While the price of admission at Preservation Hall is only $4, the bands can command a higher price when they go out on the road. For example, one of the three Preservation Hall Jazz Bands, the "Brunious Band," is charging $20 to $36 a ticket ($12 for students) for a concert in Deer Valley on Saturday, Aug 1 (call 533-NOTE for tickets). The Utah Symphony will open with six ragtime tunes under the baton of Kory Katseanes who can swing.Perhaps the reason they can charge more here in Utah is that the Preservation Hall Jazz Band exemplifies New Orleans music. Drummer Shannon Powell grew up next to the New Orleans Sanctified Church, where he began playing drums when he was 6 years old. He learned jazz by watching drummers like Cie Frazier and Louis Barbarin at Preservation Hall.

Trumpeter John Brunious received his first music lessons from his father, a jazz composer and arranger, who regularly entertained legends like Paul Barbarin and Johnny St. Cyr.

The band features 89-year-old Narvin Henry Kimball on banjo, whose father played bass with Fate Marable on the riverboat S.S. Capital. After a brief tour with his father, Kimball the younger played with Sidney Desvigne's Orchestra and Papa Celestin's Original Tuxedo Orchestra and composed the 1931 Ink Spots hit "Don't Let Old Age Creep Up on You."

After taking a break from professional music during the Depression, Kimball played bass behind Louis Armstrong at the National Jazz Foundation in 1945 before taking a job in the U.S. postal service, which he held until 1964. Kimball has played with the PHJB since its inception in 1961.

Joining the band 20 years later, pianist Thaddeus Richard also had a musical father who arranged and composed for Ray Charles.

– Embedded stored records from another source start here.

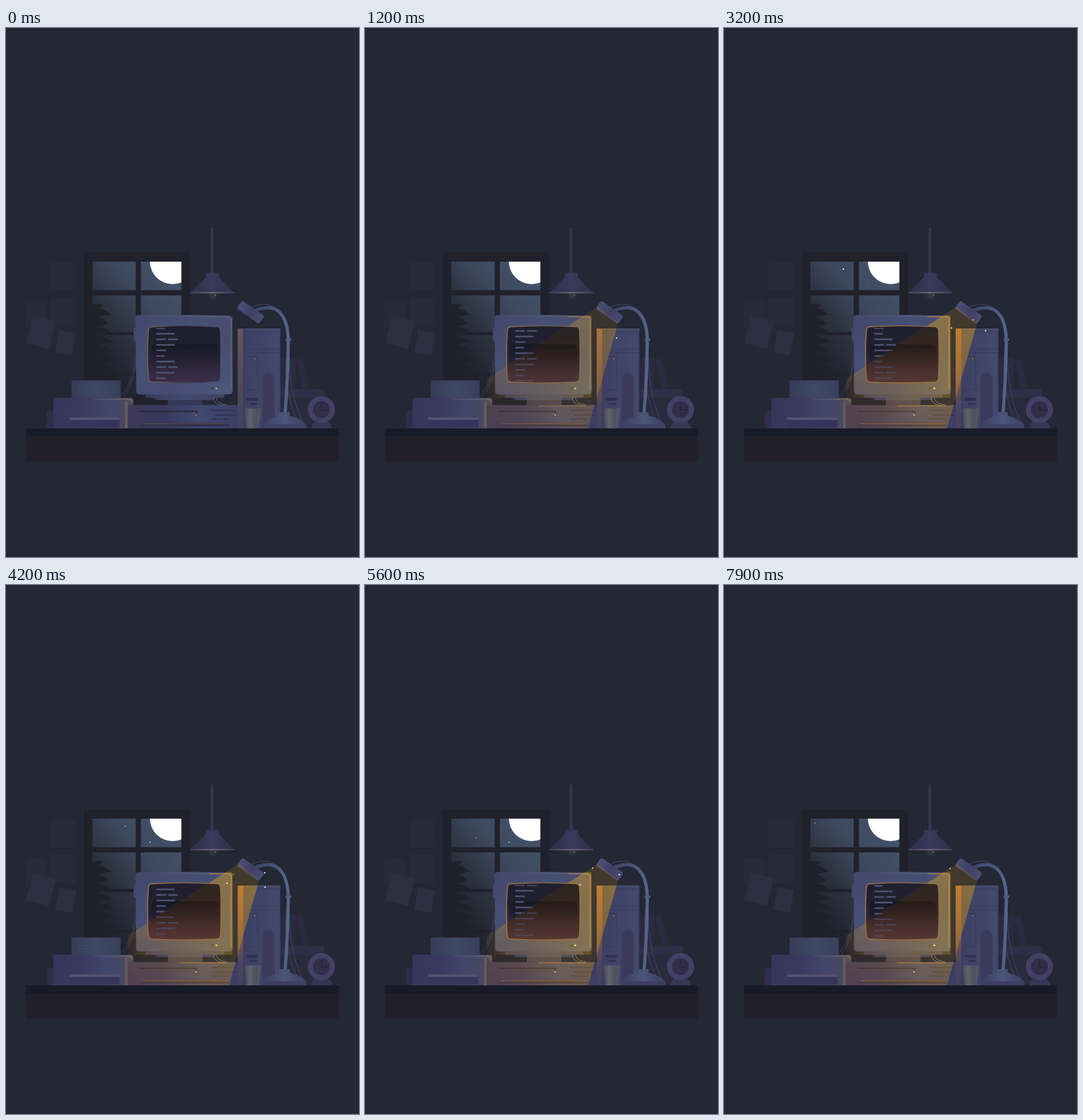
An HTML page that plays this animation: 611x917 px, repeating every 8000 ms.

```html
<!DOCTYPE html>
<html lang="en">
<head>
<meta charset="utf-8">
<title>Night desk</title>
<style>
html, body { margin: 0; height: 100%; overflow: hidden; background: #242734; }
svg { display: block; width: 100vw; height: 100vh; }
</style>
</head>
<body>
<svg viewBox="0 0 611 917" preserveAspectRatio="none">
<defs id="defs">
  <clipPath id="opening"><rect x="149.500" y="405" width="154" height="235"/></clipPath>
  <clipPath id="screenClip"><rect x="247" y="520" width="123" height="92.500"/></clipPath>
  <clipPath id="coneClip"><use href="#cone"/></clipPath>
  <clipPath id="objects"><path d="M224 498H392V641H340V654H400V694H211V654H280V641H224zM401 521H475V694H401z"/></clipPath>
  <path id="screen" d="M252 518Q308 514.500 365 518Q370.500 518.500 371 524Q373 566 371 607Q370.500 612.500 365 613.500Q308 616.500 252 613.500Q247 613 246.500 607Q243.500 566 246.500 524Q247 518.500 252 518Z"/>
  <path id="cone" d="M403 483L438 512L386 694H211V608L224 599.500Z"/>
  <path id="leads" d="M359 641C360 650 366 653 377 655M364 641C366 649 371 652 382 653"/>
</defs>

<rect width="611" height="917" fill="#242734"/>

<g id="papers" fill="#282a3a">
  <rect x="77" y="405.500" width="44.500" height="49.500"/>
  <rect x="77" y="467" width="44.500" height="50"/>
  <rect x="34" y="473" width="36.500" height="47"/>
  <rect x="40" y="503" width="41" height="49" fill="#2d2f40" transform="rotate(14 61 528)"/>
  <rect x="88.500" y="526" width="30" height="40" fill="#2d2f40" transform="rotate(10 104 546)"/>
</g>

<g id="window">
  <rect x="135" y="389" width="183.500" height="305" fill="#20212b"/>
  <g clip-path="url(#opening)">
    <rect x="149" y="404" width="155" height="236" fill="url(#sky)"/>
    <path id="tree" fill="#20212b"/>
    <circle cx="288.500" cy="404.500" r="39.500" fill="#fff"/>
    <path d="M229 404V640M149 459H304" stroke="#20212b" stroke-width="9"/>
    <path d="M149 529.700H304M149 600.500H304" stroke="#20212b" stroke-width="5.500"/>
  </g>
</g>
<g id="stars" fill="#fff"></g>

<g id="pendant">
  <circle cx="357.500" cy="459" r="12" fill="#2a2c39"/>
  <circle cx="358" cy="462" r="6" fill="#343744"/>
  <circle cx="362.500" cy="463" r="1" fill="#8b8a80"/>
  <rect x="354" y="346" width="5" height="80" fill="#363354"/>
  <path d="M346 424.500H368.500V432L395 459H319L346 432z" fill="url(#shade)"/>
  <rect x="319" y="457.500" width="76.500" height="2.500" fill="url(#rim)"/>
</g>

<g id="books" fill="#2b2a3e">
  <rect x="475" y="640" width="75" height="54" fill="#292a3b"/>
  <rect x="475" y="571.500" width="26.500" height="55"/>
  <rect x="508" y="573" width="12" height="53" transform="rotate(-14 514 600)"/>
  <rect x="475" y="626" width="75.500" height="15" fill="#2f2e46"/>
</g>

<g id="clock">
  <path d="M536 681H556L564 689V694H529V689z" fill="#363654"/>
  <circle cx="546" cy="661.500" r="23.500" fill="#434065"/>
  <circle cx="546" cy="661.500" r="14.700" fill="#322d49"/>
  <path d="M546 650V662H558" fill="none" stroke="#24233a" stroke-width="1.300"/>
</g>

<path id="cables" d="M224 566C222 600 213 622 198 640M225 578C222 608 214 626 203 641" fill="none" stroke="#41455f"/>

<g id="printer">
  <rect x="70.500" y="664" width="20" height="30" rx="4" fill="#302d4a"/>
  <rect x="113.500" y="611" width="85" height="31" fill="url(#tray)"/>
  <path d="M124 619H187M124 625H187M124 631H187" stroke="#47546d" opacity=".5"/>
  <path d="M82 694V645Q82 641 86 641H216Q220.500 641 220.500 646V694z" fill="url(#printerBody)"/>
  <path d="M150 643.500H213Q218 643.500 218 649" fill="none" stroke="url(#edge)" stroke-width="1.500"/>
  <rect x="206" y="646" width="4.500" height="48" fill="#766257" opacity=".7"/>
  <rect x="109.500" y="675" width="87" height="17.500" fill="#36345a"/>
  <rect x="109.500" y="675" width="87" height="4.500" fill="#55516f"/>
</g>

<g id="case">
  <rect x="211" y="653.500" width="191" height="44" rx="4" fill="url(#caseBody)"/>
  <path d="M215 655H384" stroke="url(#edge)" stroke-width="1.300"/>
  <path d="M231 664.500H330V669" fill="none" stroke="#24243a" stroke-width="2"/>
  <path d="M355 663H397M362 671H397M355 678H384" stroke="#303252" stroke-width="1.800"/>
  <circle cx="329" cy="670.800" r="1.300" fill="#c08a53"/>
  <path d="M236 684.500H383L388 691H231z" fill="#33314f"/>
  <path d="M236 686H384" stroke="#65525a"/>
</g>

<g id="monitor">
  <path d="M280 643H340V654H280z" fill="#353858"/>
  <path d="M242 634H378V641H364L358 645H262L256 641H242z" fill="url(#foot)"/>
  <use href="#leads" fill="none" stroke="#6d6c78"/>
  <rect x="221" y="519" width="6" height="23.500" rx="2" fill="#414768"/>
  <path d="M229 497.500Q308 496 387 498.500Q392 499 392 504L392.500 629Q392.500 634.500 387 635H231Q226 635 225.500 630L224 503Q224 498 229 497.500z" fill="url(#shell)"/>
  <path d="M230 500Q308 498.500 385 501Q389.500 501.500 389.500 506V626" fill="none" stroke="url(#edge)"/>
  <use href="#screen" fill="url(#glass)" stroke="url(#bezel)" stroke-width="1.600"/>
  <rect x="251" y="548.500" width="117" height="48" rx="8" fill="url(#reflect)"/>
  <g id="lines" clip-path="url(#screenClip)"></g>
  <circle cx="357.500" cy="624.500" r="1.400" fill="#25273c"/>
  <circle cx="364" cy="624.500" r="1.600" fill="#c9b45b"/>
</g>

<g id="tower">
  <rect x="401" y="521" width="74" height="173" fill="url(#towerBody)"/>
  <rect x="401" y="521" width="10" height="173" fill="url(#towerEdge)"/>
  <path d="M411 527H474V694M411 557H474M411 563H474M411 521V694M412 569H435.500V627H412" fill="none" stroke="#353858"/>
  <path d="M411 521.500H475" stroke="#535a79"/>
  <circle cx="430.500" cy="573.500" r="2.600" fill="#34304b"/>
  <circle cx="430.500" cy="573.500" r="1.400" fill="#aa775c"/>
  <path d="M416 641H436V646H416zM422 650H435V653H422z" fill="#303050"/>
  <path d="M444 694V608.500A10.500 10.500 0 0 1 465 608.500V694z" fill="#3b3a5d"/>
</g>

<g id="deskLamp" fill="none">
  <path d="M491 545C488 600 496 650 516 688M486 560C481 610 490 660 508 684M425 484C446 473 466 481 478 495" stroke="#454c6b"/>
  <path d="M483 668C486 630 488 590 488.500 545C489 508 476 484 452 485C443 485.500 437 487 431 490" stroke="url(#arm)" stroke-width="5.500"/>
  <rect x="484" y="538" width="10" height="4.500" rx="1.500" fill="#4d5a80"/>
  <path d="M473 666H491V672Q513 678 520 688H444Q451 677 473 672z" fill="url(#lampBase)"/>
  <rect x="443.500" y="687" width="76.500" height="7" rx="1" fill="#3c3f62"/>
  <rect x="400" y="484" width="47" height="17" rx="4" fill="url(#head)" transform="rotate(35 423 492.500)"/>
</g>

<g id="light">
  <use href="#cone" fill="url(#beam)"/>
  <use href="#cone" fill="url(#warm)" clip-path="url(#objects)"/>
  <g clip-path="url(#coneClip)">
    <use href="#screen" fill="url(#litGlass)"/>
    <rect x="251" y="548.500" width="117" height="48" rx="8" fill="url(#litReflect)"/>
    <use href="#lines" opacity=".6"/>
  </g>
  <rect x="401" y="521" width="10" height="130" fill="url(#warmEdge)"/>
  <g fill="none" stroke="#c98a3c">
    <path d="M352 500.500H385Q389.500 501 389.500 506V628" stroke-width="1.700" opacity=".8"/>
    <use href="#screen" stroke-width="1.400" opacity=".55"/>
    <path d="M300 655H384" stroke-width="1.400" opacity=".6"/>
    <path d="M236 686H384" opacity=".35"/>
    <use href="#leads" opacity=".5"/>
  </g>
  <circle cx="364" cy="624.500" r="1.600" fill="#ffd84f"/>
  <circle cx="329" cy="670.800" r="1.300" fill="#ffad42"/>
</g>

<path id="cup" d="M413 659.500H441.500L437.500 694H417z" fill="url(#cupFill)"/>

<rect x="34.500" y="694" width="542" height="14.500" fill="#181b27"/>
<rect x="34.500" y="708" width="542" height="44" fill="#21202a"/>
<g id="motes" fill="#fff3da"></g>
</svg>

<script>
const LOOP = 8000, ROW_MS = 800, ROW = 9.65;
const $ = id => document.getElementById(id);
const clamp = v => Math.max(0, Math.min(1, v));

function add(parent, tag, attrs) {
  const el = document.createElementNS('http://www.w3.org/2000/svg', tag);
  for (const k in attrs) el.setAttribute(k, attrs[k]);
  return parent.appendChild(el);
}

// Evenly spaced stops; a stop may be "colour opacity".
function gradient(id, dir, ...stops) {
  const [x1, y1, x2, y2] = dir;
  const g = add($('defs'), 'linearGradient', { id, x1, y1, x2, y2 });
  stops.forEach((s, i) => {
    const [color, alpha = 1] = s.split(' ');
    add(g, 'stop', { offset: i / (stops.length - 1), 'stop-color': color, 'stop-opacity': alpha });
  });
}

const ACROSS = [0, 0, 1, 0], DOWN = [0, 0, 0, 1], SLANT = [0, 0, 1, 1], FROM_LAMP = [1, 0, 0.1, 1];
gradient('sky', [0.9, 0.15, 0.3, 0.9], '#42526a', '#3c485c', '#2c313e', '#20222c');
gradient('shade', ACROSS, '#312f4b', '#3b385b', '#302f4a');
gradient('rim', ACROSS, '#413e5e', '#6a6270', '#413e5e');
gradient('tray', ACROSS, '#363b56', '#3d4864', '#383f5b');
gradient('printerBody', ACROSS, '#38345a', '#3a395d', '#41466a', '#4c4a5e');
gradient('edge', ACROSS, '#4a4c6a', '#566078', '#85704f');
gradient('caseBody', ACROSS, '#3d3855', '#39395d', '#404970', '#3b3e63');
gradient('foot', ACROSS, '#383b5c', '#424c6e', '#3c4264');
gradient('shell', SLANT, '#43476b', '#465073', '#454d72', '#4d597a');
gradient('glass', DOWN, '#1f1f2f', '#20202f', '#2c263b', '#3b2e49');
gradient('bezel', ACROSS, '#7d6258', '#3c3b50', '#4d536c');
gradient('reflect', DOWN, '#171823 .95', '#1d1c2a .55', '#2b2438 0');
gradient('litGlass', DOWN, '#2b2521', '#33261f', '#432c28', '#553633');
gradient('litReflect', DOWN, '#211a18 .9', '#2c1f1d .5', '#432c28 0');
gradient('towerBody', ACROSS, '#3c3d61', '#404467', '#434a6d');
gradient('towerEdge', DOWN, '#66545b', '#56495b', '#454060');
gradient('arm', ACROSS, '#3f466a', '#465276', '#53658a');
gradient('lampBase', ACROSS, '#3c3f63', '#4a5679', '#3c3f63');
gradient('head', ACROSS, '#4a5076', '#403f64', '#484d72');
gradient('cupFill', ACROSS, '#4a4c5b', '#606268', '#4c5060', '#575962');
gradient('beam', FROM_LAMP, '#f2a500 .15', '#f2a500 .13', '#e58a20 .06');
gradient('warm', FROM_LAMP, '#f0b010 .32', '#d9a020 .27', '#c07828 .08');
gradient('warmEdge', DOWN, '#d8822c .6', '#c47630 .5', '#a66a40 .05');

// Pine: drooping tiers that widen towards the ground.
let pine = 'M149 480Q158 476 168 480';
for (let y = 486; y < 620; y += 16) {
  const reach = 178 + (y - 486) * 0.13 + 4 * Math.sin(y);
  pine += `L160 ${y}Q${reach - 8} ${y + 2} ${reach} ${y + 11}L164 ${y + 14}`;
}
$('tree').setAttribute('d', pine + 'V640H149Z');

// Code rows repeat every five: widths of the bars in each row.
const CODE = [[32], [17, 17], [32], [17], [15]];
const code = add($('lines'), 'g', {});
for (let i = -1; i < 21; i++) {
  CODE[(i + 5) % 5].forEach((width, k) =>
    add(code, 'rect', { x: 260 + k * 20.5, y: 528.6 + i * ROW, width, height: 2.8, rx: 1.2, fill: '#4e5272' }));
}

// Rises to 1 and falls back to 0, flat for the middle half.
const pulse = (t, mid, reach) => clamp(2 - 2 * Math.abs(t - mid) / reach);

const glow = t => (1 - pulse(t, 0, 600)) * (1 - 0.45 * pulse(t, 1700, 700)) * (1 - pulse(t, 4850, 350));

const stars = [
  { cx: 206.5, cy: 418, r: 1.2, mid: 2900, reach: 1700, peak: 1 },
  { cx: 249.5, cy: 445.5, r: 0.9, mid: 4700, reach: 1700, peak: 0.9 },
  { cx: 192, cy: 438.5, r: 0.9, mid: 5700, reach: 1100, peak: 0.5 },
  { cx: 157.5, cy: 412.5, r: 0.9, mid: 7700, reach: 1600, peak: 0.55 }
];
for (const s of stars) s.el = add($('stars'), 'circle', { cx: s.cx, cy: s.cy, r: s.r });

// Motes drift along waypoints that are "step" ms apart.
const motes = [
  { from: 800, step: 900, path: [[421, 541], [453, 533], [458, 528], [450, 523], [448, 524], [448, 524]] },
  { from: 3200, step: 1600, path: [[431, 506], [458, 495], [422, 509], [389, 490]] },
  { from: 1700, step: 1600, path: [[376, 491], [395, 522], [373, 513], [372, 528]] },
  { from: 4300, step: 1400, path: [[394, 502], [394, 490]] }
];
for (const m of motes) m.el = add($('motes'), 'circle', { r: 1.25 });

function drawMote({ el, from, step, path }, t) {
  const last = path.length - 1, age = t - from, left = last * step - age;
  const u = Math.max(0, Math.min(last, age / step));
  const i = Math.min(last - 1, Math.floor(u)), [a, b] = [path[i], path[i + 1]];
  const mix = k => a[k] + (b[k] - a[k]) * (u - i);
  el.setAttribute('cx', mix(0));
  el.setAttribute('cy', mix(1));
  el.setAttribute('opacity', clamp(0.6 + Math.min(age, left) / 500));
}

function draw(t) {
  $('light').setAttribute('opacity', glow(t));
  code.setAttribute('transform', `translate(0 ${-t / ROW_MS * ROW})`);
  for (const s of stars) s.el.setAttribute('opacity', s.peak * pulse(t, s.mid, s.reach));
  for (const m of motes) drawMote(m, t);
}

const start = performance.now();
function tick() {
  draw((performance.now() - start) % LOOP);
  requestAnimationFrame(tick);
}
draw(0);
requestAnimationFrame(tick);
</script>
</body>
</html>
```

Bassist and conductor Ben Jaffe is the son of the band's founder and former tuba player Allan Jaffe. Jaffe graduated from the Oberlin conservatory and teaches at the New Orleans Center for Creative Arts.

Perhaps $20 isn't too steep a price for this group of second generation jazzers with Bourbon Street in their blood.